Being otherwise directionless, I spent a great deal of time longing for genius writing talent and reading books about writing, occasionally interspersed with brief bouts in front of my Mac, staring at a blank screen.
It was painful. I was young and impatient, and horribly self-critical, and it didn’t occur to me that writing might be a skill that a person had to spend a great deal of time honing before being able to do it well (and that, indeed, it was something that I could get better at).
In fact, it was so painful that I actually started making art to procrastinate, which is how I accidentally ended up becoming a calligrapher and visual artist.
But that’s not what this post is about.
What this post is about is my pocket journal.
In my reading about writing back when, the Professional Writer Experts all said that if you want to be a writer, you must carry around a pocket journal at all times, so that you can jot down ideas whenever they strike.
Ever the good student, I dutifully carried around a pocket journal. But it felt like I rarely had any ideas to jot down.
Clearly (I thought), I just wasn’t cut out to be a real writer. And as my focus shifted to art, I let the writing thing drop.
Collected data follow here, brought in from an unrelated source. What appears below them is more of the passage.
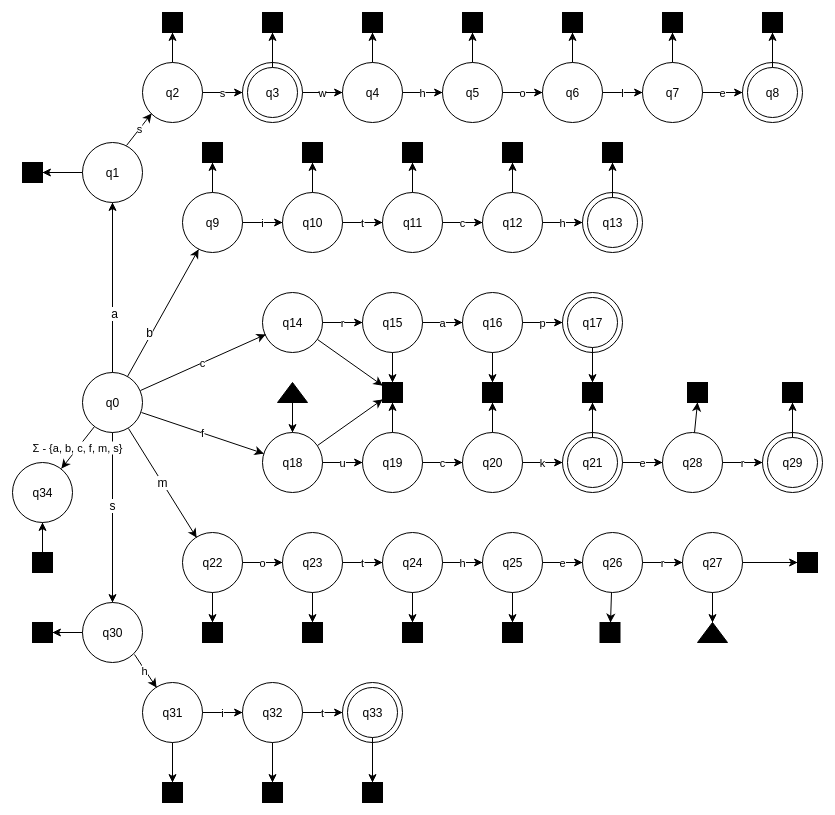
<!DOCTYPE html>
<html lang="en">
<head>
<meta charset="utf-8">
<title>State diagram</title>
<style>
:root { --ink: #000; --paper: #fff; }
* { box-sizing: border-box; }
body { margin: 0; background: var(--paper); }
.diagram { position: relative; width: 835px; height: 815px; overflow: hidden; background: var(--paper); color: var(--ink); font: 12px/14px "Liberation Sans", Arial, sans-serif; }
.state { position: absolute; left: calc(var(--x) * 1px - 30px); top: calc(var(--y) * 1px - 30px); width: 61px; height: 61px; display: flex; align-items: center; justify-content: center; border: 1px solid var(--ink); border-radius: 50%; background: var(--paper); }
.final::after { content: ""; position: absolute; inset: 4px; border: 1px solid var(--ink); border-radius: 50%; }
.edges { position: absolute; left: 0; top: 0; }
.edges line { stroke: var(--ink); marker-end: url(#arrow); }
.label { position: absolute; left: calc(var(--x) * 1px + .5px); top: calc(var(--y) * 1px + .5px); transform: translate(-50%, -50%); background: var(--paper); font-size: 11px; line-height: 13px; white-space: nowrap; }
.large { font-size: 12px; line-height: 14px; }
</style>
</head>
<body>
<main class="diagram">
<div class="state" style="--x:112;--y:402">q0</div>
<div class="state" style="--x:112;--y:172">q1</div>
<div class="state" style="--x:172;--y:92">q2</div>
<div class="state final" style="--x:272;--y:92">q3</div>
<div class="state" style="--x:372;--y:92">q4</div>
<div class="state" style="--x:472;--y:92">q5</div>
<div class="state" style="--x:572;--y:92">q6</div>
<div class="state" style="--x:672;--y:92">q7</div>
<div class="state final" style="--x:772;--y:92">q8</div>
<div class="state" style="--x:212;--y:222">q9</div>
<div class="state" style="--x:312;--y:222">q10</div>
<div class="state" style="--x:412;--y:222">q11</div>
<div class="state" style="--x:512;--y:222">q12</div>
<div class="state final" style="--x:612;--y:222">q13</div>
<div class="state" style="--x:292;--y:322">q14</div>
<div class="state" style="--x:392;--y:322">q15</div>
<div class="state" style="--x:492;--y:322">q16</div>
<div class="state final" style="--x:592;--y:322">q17</div>
<div class="state" style="--x:292;--y:462">q18</div>
<div class="state" style="--x:392;--y:462">q19</div>
<div class="state" style="--x:492;--y:462">q20</div>
<div class="state final" style="--x:592;--y:462">q21</div>
<div class="state" style="--x:692;--y:462">q28</div>
<div class="state final" style="--x:792;--y:462">q29</div>
<div class="state" style="--x:212;--y:562">q22</div>
<div class="state" style="--x:312;--y:562">q23</div>
<div class="state" style="--x:412;--y:562">q24</div>
<div class="state" style="--x:512;--y:562">q25</div>
<div class="state" style="--x:612;--y:562">q26</div>
<div class="state" style="--x:712;--y:562">q27</div>
<div class="state" style="--x:112;--y:632">q30</div>
<div class="state" style="--x:172;--y:712">q31</div>
<div class="state" style="--x:272;--y:712">q32</div>
<div class="state final" style="--x:372;--y:712">q33</div>
<div class="state" style="--x:42;--y:492">q34</div>

<svg class="edges" width="835" height="815" viewBox="0 0 835 815" aria-hidden="true">
<defs>
<marker id="arrow" markerUnits="userSpaceOnUse" markerWidth="10" markerHeight="10" orient="auto" overflow="visible"><path d="M-1 0L-8 3.5L-6 0L-8 -3.5Z" stroke="#000"/></marker>
<rect id="trap" x="-10" y="-10" width="20" height="20" stroke="#000"/>
<polygon id="jump" points="0,-10 15,10 -15,10" stroke="#000"/>
</defs>
<g transform="translate(.5 .5)">
<g id="from-start">
<line x1="112" y1="372" x2="112" y2="202"/>
<line x1="127" y1="376" x2="198" y2="249"/>
<line x1="140" y1="390" x2="265" y2="334"/>
<line x1="141" y1="412" x2="263" y2="453"/>
<line x1="128" y1="428" x2="196" y2="537"/>
<line x1="112" y1="432" x2="112" y2="602"/>
<line x1="94" y1="426" x2="61" y2="468"/>
</g>
<g id="word-aswhole">
<line x1="126" y1="145" x2="151" y2="113"/>
<line x1="202" y1="92" x2="242" y2="92"/>
<line x1="302" y1="92" x2="342" y2="92"/>
<line x1="402" y1="92" x2="442" y2="92"/>
<line x1="502" y1="92" x2="542" y2="92"/>
<line x1="602" y1="92" x2="642" y2="92"/>
<line x1="702" y1="92" x2="742" y2="92"/>
<line x1="82" y1="172" x2="42" y2="172"/>
<line x1="172" y1="62" x2="172" y2="32"/>
<line x1="272" y1="67" x2="272" y2="32"/>
<line x1="372" y1="62" x2="372" y2="32"/>
<line x1="472" y1="62" x2="472" y2="32"/>
<line x1="572" y1="62" x2="572" y2="32"/>
<line x1="672" y1="62" x2="672" y2="32"/>
<line x1="772" y1="67" x2="772" y2="32"/>
</g>
<g id="word-bitch">
<line x1="242" y1="222" x2="282" y2="222"/>
<line x1="342" y1="222" x2="382" y2="222"/>
<line x1="442" y1="222" x2="482" y2="222"/>
<line x1="542" y1="222" x2="582" y2="222"/>
<line x1="212" y1="192" x2="212" y2="162"/>
<line x1="312" y1="192" x2="312" y2="162"/>
<line x1="412" y1="192" x2="412" y2="162"/>
<line x1="512" y1="192" x2="512" y2="162"/>
<line x1="612" y1="197" x2="612" y2="162"/>
</g>
<g id="word-crap">
<line x1="322" y1="322" x2="362" y2="322"/>
<line x1="422" y1="322" x2="462" y2="322"/>
<line x1="522" y1="322" x2="562" y2="322"/>
<line x1="317" y1="339" x2="382" y2="385"/>
<line x1="392" y1="352" x2="392" y2="382"/>
<line x1="492" y1="352" x2="492" y2="382"/>
<line x1="592" y1="347" x2="592" y2="382"/>
</g>
<g id="word-fucker">
<line x1="292" y1="402" x2="292" y2="432"/>
<line x1="322" y1="462" x2="362" y2="462"/>
<line x1="422" y1="462" x2="462" y2="462"/>
<line x1="522" y1="462" x2="562" y2="462"/>
<line x1="622" y1="462" x2="662" y2="462"/>
<line x1="722" y1="462" x2="762" y2="462"/>
<line x1="317" y1="445" x2="382" y2="399"/>
<line x1="392" y1="432" x2="392" y2="402"/>
<line x1="492" y1="432" x2="492" y2="402"/>
<line x1="592" y1="437" x2="592" y2="402"/>
<line x1="694" y1="432" x2="697" y2="402"/>
<line x1="792" y1="437" x2="792" y2="402"/>
</g>
<g id="word-mother">
<line x1="242" y1="562" x2="282" y2="562"/>
<line x1="342" y1="562" x2="382" y2="562"/>
<line x1="442" y1="562" x2="482" y2="562"/>
<line x1="542" y1="562" x2="582" y2="562"/>
<line x1="642" y1="562" x2="682" y2="562"/>
<line x1="742" y1="562" x2="797" y2="562"/>
<line x1="212" y1="592" x2="212" y2="622"/>
<line x1="312" y1="592" x2="312" y2="622"/>
<line x1="412" y1="592" x2="412" y2="622"/>
<line x1="512" y1="592" x2="512" y2="622"/>
<line x1="611" y1="592" x2="610" y2="622"/>
<line x1="712" y1="592" x2="712" y2="622"/>
</g>
<g id="word-shit">
<line x1="134" y1="654" x2="156" y2="687"/>
<line x1="202" y1="712" x2="242" y2="712"/>
<line x1="302" y1="712" x2="342" y2="712"/>
<line x1="82" y1="632" x2="52" y2="632"/>
<line x1="172" y1="742" x2="172" y2="782"/>
<line x1="272" y1="742" x2="272" y2="782"/>
<line x1="372" y1="737" x2="372" y2="782"/>
<line x1="42" y1="552" x2="42" y2="522"/>
</g>
<g id="traps">
<use href="#trap" x="172" y="22"/><use href="#trap" x="272" y="22"/><use href="#trap" x="372" y="22"/><use href="#trap" x="472" y="22"/><use href="#trap" x="572" y="22"/><use href="#trap" x="672" y="22"/><use href="#trap" x="772" y="22"/>
<use href="#trap" x="32" y="172"/>
<use href="#trap" x="212" y="152"/><use href="#trap" x="312" y="152"/><use href="#trap" x="412" y="152"/><use href="#trap" x="512" y="152"/><use href="#trap" x="612" y="152"/>
<use href="#trap" x="392" y="392"/><use href="#trap" x="492" y="392"/><use href="#trap" x="592" y="392"/><use href="#trap" x="697" y="392"/><use href="#trap" x="792" y="392"/>
<use href="#trap" x="42" y="562"/><use href="#trap" x="807" y="562"/>
<use href="#trap" x="42" y="632"/><use href="#trap" x="212" y="632"/><use href="#trap" x="312" y="632"/><use href="#trap" x="412" y="632"/><use href="#trap" x="512" y="632"/><use href="#trap" x="609.5" y="632"/>
<use href="#trap" x="172" y="792"/><use href="#trap" x="272" y="792"/><use href="#trap" x="372" y="792"/>
</g>
<use href="#jump" x="292" y="392"/><use href="#jump" x="712" y="632"/>
</g>
</svg>

<span class="label large" style="--x:114;--y:313">a</span>
<span class="label large" style="--x:149;--y:332">b</span>
<span class="label" style="--x:202;--y:362">c</span>
<span class="label" style="--x:202;--y:432">f</span>
<span class="label large" style="--x:162;--y:482">m</span>
<span class="label large" style="--x:112;--y:505">s</span>
<span class="label" style="--x:77;--y:447">Σ - {a, b, c, f, m, s}</span>
<span class="label" style="--x:139;--y:128">s</span>
<span class="label" style="--x:222;--y:92">s</span>
<span class="label" style="--x:322;--y:92">w</span>
<span class="label" style="--x:422;--y:92">h</span>
<span class="label" style="--x:522;--y:92">o</span>
<span class="label" style="--x:622;--y:92">l</span>
<span class="label" style="--x:722;--y:92">e</span>
<span class="label" style="--x:262;--y:222">i</span>
<span class="label" style="--x:362;--y:222">t</span>
<span class="label" style="--x:462;--y:222">c</span>
<span class="label" style="--x:562;--y:222">h</span>
<span class="label" style="--x:342;--y:322">r</span>
<span class="label" style="--x:442;--y:322">a</span>
<span class="label" style="--x:542;--y:322">p</span>
<span class="label" style="--x:342;--y:462">u</span>
<span class="label" style="--x:442;--y:462">c</span>
<span class="label" style="--x:542;--y:462">k</span>
<span class="label" style="--x:642;--y:462">e</span>
<span class="label" style="--x:742;--y:462">r</span>
<span class="label" style="--x:262;--y:562">o</span>
<span class="label" style="--x:362;--y:562">t</span>
<span class="label" style="--x:462;--y:562">h</span>
<span class="label" style="--x:562;--y:562">e</span>
<span class="label" style="--x:662;--y:562">r</span>
<span class="label" style="--x:144;--y:670">h</span>
<span class="label" style="--x:222;--y:712">i</span>
<span class="label" style="--x:322;--y:712">t</span>
</main>
</body>
</html>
Oh, I actually kept writing – in journals, in letters, in emails – but none of it was with a self-identity as a Writer. It was just stuff I felt like writing, not stuff I was getting paid to write, or stuff I was writing to impress people with my Writer-ness.
So therefore (I thought), it didn’t count as real writing.
Years later, I was involved in a relationship with a man who made his living as a freelance commercial writer, and wrote personal essays and fiction on the side. He never left the house without his pocket journal and favorite pen, and he scribbled frequently in and with same.
He was clearly a real writer (Writer). The pocket journal, as much as the body of work he’d created and the checks he received in the mail, determined it.
So what does it mean that now, 16 years after I wanted it so badly, I suddenly find myself consistently reaching for my pocket journal and scribbling away?
I bring it on walks with me (walks being, in fact, one of my most consistent muses). I carry it in my purse. And I write in it. Regularly.
Perhaps I needed to find my genre. Perhaps I needed to notice and validate the writing I was already doing.
Perhaps I was really a writer all along.